---------- Data for review ----------

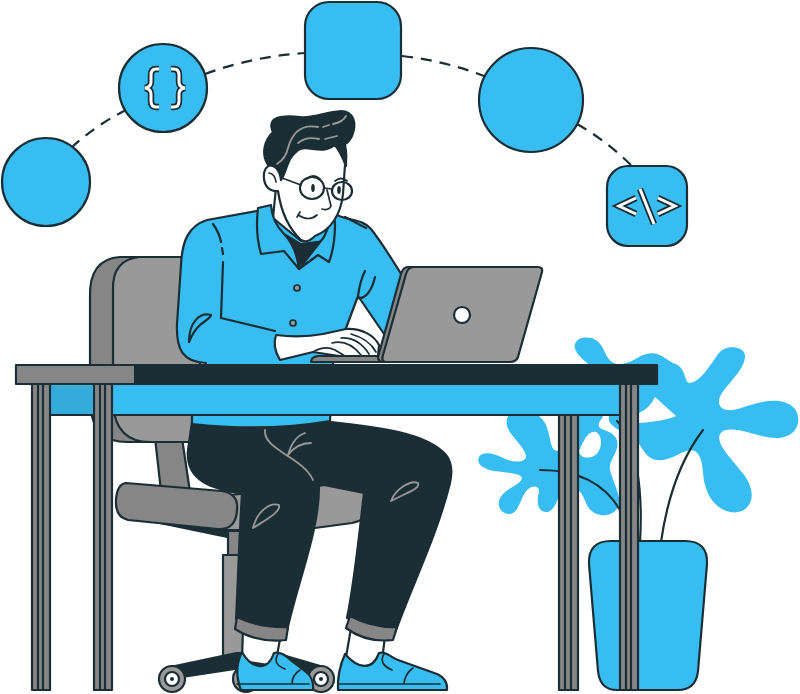
<!DOCTYPE html>
<html lang="en">
<head>
<meta charset="utf-8">
<title>Developer at a desk</title>
<style>
:root{--blue:#38bdf2;--blue-shade:#35abdb;--ink:#1b2e35;--grey:#999;--grey-dark:#868686;--white:#fff}
html,body{margin:0;background:var(--white);overflow:hidden}
.illustration{display:block;width:800px;height:694px}
.blue{fill:var(--blue)}
.shade{fill:var(--blue-shade)}
.ink{fill:var(--ink)}
.grey{fill:var(--grey)}
.grey-dark{fill:var(--grey-dark)}
.white{fill:var(--white)}
.outline{stroke:var(--ink);stroke-width:2.2;stroke-linejoin:round;stroke-linecap:round}
.line{fill:none;stroke:var(--ink);stroke-width:2.2;stroke-linecap:round;stroke-linejoin:round}
.thin{stroke-width:1.7}
.crease{fill:none;stroke:var(--grey);stroke-width:1.8;stroke-linecap:round;stroke-linejoin:round}
.dash{stroke-dasharray:11 8;stroke-linecap:butt}
.glyph-edge{fill:none;stroke:var(--ink);stroke-width:6.4;stroke-linejoin:miter}
.glyph-fill{fill:none;stroke:var(--white);stroke-width:3;stroke-linejoin:miter}
</style>
</head>
<body>
<svg class="illustration" viewBox="0 0 800 694" role="img" aria-label="A man in a blue shirt typing on a laptop at a desk, with code icons arching above him">
<defs>
  <path id="braces" d="M159 69h-3q-5 0-5 6v7q0 5-6 6q6 1 6 6v7q0 6 5 6h3M171 69h3q5 0 5 6v7q0 5 6 6q-6 1-6 6v7q0 6-5 6h-3"/>
  <path id="angles" d="M636 198L619 206L636 214M658 198L675 206L658 214M640 189L654 224"/>
  <g id="desk-leg">
    <rect class="grey-dark outline" width="18" height="306"/>
    <path class="line" d="M6 0V306M11 0V306"/>
  </g>
  <g id="caster">
    <circle class="grey outline" r="13"/>
    <circle class="white outline" r="7"/>
    <circle class="ink" r="2"/>
  </g>
</defs>

<g id="icon-arc">
  <path class="line dash" d="M71 148Q96 125 126 110M205 74Q254 56 306 53M402 56Q446 61 484 76M577 124Q607 141 634 168"/>
  <circle class="blue outline" cx="46" cy="182" r="44"/>
  <circle class="blue outline" cx="163" cy="88" r="44"/>
  <rect class="blue outline" x="305" y="2" width="96" height="97" rx="24"/>
  <circle class="blue outline" cx="531" cy="100" r="52"/>
  <rect class="blue outline" x="607" y="166" width="80" height="80" rx="21"/>
  <use href="#braces" class="glyph-edge"/><use href="#braces" class="glyph-fill"/>
  <use href="#angles" class="glyph-edge"/><use href="#angles" class="glyph-fill"/>
</g>

<g id="plant">
  <path class="blue" d="M600 421C594 432 610 428 616 438C622 450 608 459 610 470C613 481 618 490 620 502C616 520 592 519 586 503C582 492 577 486 568 487C557 489 559 508 548 512C538 513 536 503 539 492C540 486 533 484 527 490C520 498 519 515 508 514C499 513 495 502 503 494C510 487 521 484 522 478C521 473 507 473 495 471C483 469 476 464 479 457C483 451 493 453 503 458C514 463 526 463 526 456C525 445 503 432 507 419C511 405 536 407 545 423C552 437 549 451 558 451C574 449 570 411 590 409C602 408 607 413 600 421Z"/>
  <path class="white" d="M579 451C584 439 589 430 596 432C603 436 603 450 594 456C587 459 580 458 579 451Z"/>
  <path class="blue" d="M592 338C607 344 603 361 617 364C630 365 638 356 646 354C660 350 666 361 676 364C686 369 684 381 689 383C700 383 710 365 719 353C725 345 743 345 745 355C746 371 722 387 719 400C718 412 732 412 744 407C759 402 783 395 795 409C803 421 796 437 779 438C759 439 738 425 723 431C711 439 730 457 741 471C752 484 757 500 744 510C728 518 711 505 706 488C701 473 705 459 695 451C684 447 673 462 657 460C645 459 641 444 634 437C624 432 613 429 609 421L607 385L598 374C589 363 572 354 575 344C578 337 585 337 592 338Z"/>
  <path class="white" d="M655 397L676 416Q666 421 639 423V413Q650 408 655 397Z"/>
  <path class="line" d="M661 542Q671 472 703 430M640 542C643 492 637 441 617 421M540 470C582 470 613 487 627 525"/>
  <path class="blue outline" d="M611 541H685Q708 541 707 564L698 671Q696 690 678 690H617Q600 690 598 671L589 564Q588 541 611 541Z"/>
</g>

<g id="chair">
  <path class="grey-dark outline" d="M155 438H182L190 492L161 491Z"/>
  <path class="grey-dark outline" d="M196 257H120Q89 259 90 297V405Q93 442 127 442H196Z"/>
  <path class="grey outline" d="M200 257H139Q112 260 113 290V405Q116 442 150 442H200Z"/>
  <path class="ink" d="M150 522L232 539L262 529Z"/>
  <path class="grey-dark outline" d="M228 531H262V556H228Z"/>
  <path class="grey outline" d="M223 555H262V660H223Z"/>
  <path class="grey outline" d="M230 495L355 482Q376 490 375 502Q373 518 352 523L300 530H225Z"/>
  <path class="grey-dark outline" d="M126 483L222 491Q239 494 237 510Q236 530 218 529L128 520Q115 517 116 500Q117 484 126 483Z"/>
  <path class="ink" d="M170 666L236 652H276L324 666V677L270 670H235L176 679Z"/>
  <use href="#caster" x="172" y="679"/>
  <use href="#caster" x="321" y="679"/>
  <use href="#caster" x="246" y="679"/>
</g>

<g id="legs">
  <path class="white outline" d="M351 628L345 663L381 669L385 636Z"/>
  <path class="white outline" d="M243 627L242 661L275 666L281 634Z"/>
  <path class="blue outline" d="M345 654C357 668 372 672 379 653C386 651 390 657 398 660L437 674Q448 679 447 690H338Q337 672 345 654Z"/>
  <path class="line thin" d="M338 684H440M384 654Q378 664 392 670M413 668Q405 674 404 683"/>
  <path class="blue outline" d="M242 652C251 668 267 673 274 653C281 651 287 657 293 662L306 672Q314 678 313 690H241Q233 670 242 652Z"/>
  <path class="line thin" d="M237 684H309M278 654Q272 664 285 669M300 670Q292 675 292 684"/>
  <path class="ink outline" d="M192 422H331C377 427 427 433 446 455Q454 465 450 483C437 536 412 585 395 633L347 618C355 579 359 535 364 493L319 484C320 530 297 583 287 631L236 619C238 582 239 540 242 494C214 489 185 482 188 450Z"/>
  <path class="grey-dark outline" d="M350 616Q373 628 397 627L393 640Q366 643 346 628Z"/>
  <path class="grey-dark outline" d="M237 617Q260 628 288 627L286 640Q257 643 235 629Z"/>
  <path class="crease" d="M265 430C263 450 303 457 313 480M305 433Q293 437 288 455M288 455Q297 443 311 443M253 528C257 512 269 502 279 505C281 512 267 519 253 528M391 501C396 488 411 480 418 483C421 489 405 493 391 501"/>
</g>

<g id="torso">
  <path class="blue outline" d="M257 211L207 220C188 226 182 242 181 265L177 324C176 350 183 362 206 363L192 385V424Q265 432 330 421L333 363L358 296L395 350L411 290C397 267 383 244 371 229C363 219 349 221 337 215L325 206Z"/>
  <path class="white outline" d="M277 177L273 218L301 241L325 230L330 200Z"/>
  <path class="ink" d="M271 225L298 268L324 240L301 243Z"/>
  <path class="blue outline" d="M271 205L258 208Q255 233 261 254L284 251L299 269Q296 246 284 234Q272 222 271 205Z"/>
  <path class="blue outline" d="M334 213L324 237L299 269L318 255L329 262Q335 246 335 224Z"/>
  <path class="line" d="M213 224Q219 232 221 242M222 248L223 254M223 262L221 318L275 331M189 342C189 322 200 312 211 315C210 321 198 320 189 342M375 277C372 290 366 299 358 298M358 296Q360 281 365 271M345 217L366 228"/>
  <circle class="grey outline thin" cx="297" cy="288" r="3"/>
  <circle class="grey outline thin" cx="293" cy="323" r="3"/>
</g>

<g id="head">
  <path class="white outline" d="M280 171C277 163 266 163 264 173C263 183 267 192 278 191C281 211 288 228 301 240Q307 244 315 236C331 230 341 214 343 194L346 150L317 139L288 150Z"/>
  <path class="ink outline" d="M268 165C261 154 264 141 273 132C266 117 282 115 300 117C313 119 325 112 341 111C354 111 357 124 352 136Q349 142 345 144Q347 155 346 166C343 158 339 150 335 145C321 156 306 143 297 151C287 158 287 171 281 180Q279 165 268 165Z"/>
  <path class="crease" d="M277 164Q286 158 288 148C293 130 303 124 318 127M323 127L329 125M333 124Q343 122 346 116M298 143Q306 136 319 139M325 139L337 136"/>
  <path class="line thin" d="M269 173Q275 174 276 182M282 178L301 185M324 188L332 189M307 179Q313 173 320 179M335 181Q341 176 347 181M327 190L331 206Q329 211 322 209M298 215Q309 222 317 215M300 212L297 217"/>
  <ellipse class="line" cx="312" cy="188" rx="12" ry="11"/>
  <ellipse class="line" cx="342" cy="191" rx="10" ry="9"/>
  <ellipse class="ink" cx="313" cy="188" rx="1.8" ry="4"/>
  <ellipse class="ink" cx="339" cy="190" rx="1.8" ry="4"/>
</g>

<g id="desk">
  <rect class="grey-dark outline" x="559" y="414" width="19" height="276"/>
  <path class="line" d="M565 414V690M571 414V690"/>
  <rect class="blue outline" x="50" y="384" width="571" height="31"/>
  <rect class="shade" x="52" y="386" width="40" height="28"/>
  <use href="#desk-leg" x="32" y="384"/>
  <use href="#desk-leg" x="94" y="384"/>
  <use href="#desk-leg" x="620" y="384"/>
  <rect class="ink outline" x="16" y="365" width="641" height="19"/>
  <rect class="grey-dark" x="17" y="366" width="117" height="17"/>
</g>

<g id="laptop-and-hands">
  <path class="white outline" d="M276 335Q301 338 323 334L346 329C361 328 374 335 379 345L378 356H339L313 352L280 360Q272 347 276 335Z"/>
  <path class="line thin" d="M332 343Q348 339 361 355M341 338Q358 337 369 354M351 334Q369 339 376 352M313 352Q325 345 335 350L345 356"/>
  <path class="grey-dark outline" d="M318 356H384V362H311Q311 357 318 356Z"/>
  <path class="grey-dark outline" d="M408 267Q403 267 401 274L378 357Q378 362 384 362H392L416 267Z"/>
  <path class="grey outline" d="M414 267H538Q543 267 542 272L518 357Q516 362 510 362H386Q381 362 383 355L406 274Q408 267 414 267Z"/>
  <circle class="white outline" cx="462" cy="315" r="8"/>
</g>
</svg>
</body>
</html>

----------

Whenever a line of the data includes the word "crease", show that line in full.

.crease{fill:none;stroke:var(--grey);stroke-width:1.8;stroke-linecap:round;stroke-linejoin:round}
  <path class="crease" d="M265 430C263 450 303 457 313 480M305 433Q293 437 288 455M288 455Q297 443 311 443M253 528C257 512 269 502 279 505C281 512 267 519 253 528M391 501C396 488 411 480 418 483C421 489 405 493 391 501"/>
  <path class="crease" d="M277 164Q286 158 288 148C293 130 303 124 318 127M323 127L329 125M333 124Q343 122 346 116M298 143Q306 136 319 139M325 139L337 136"/>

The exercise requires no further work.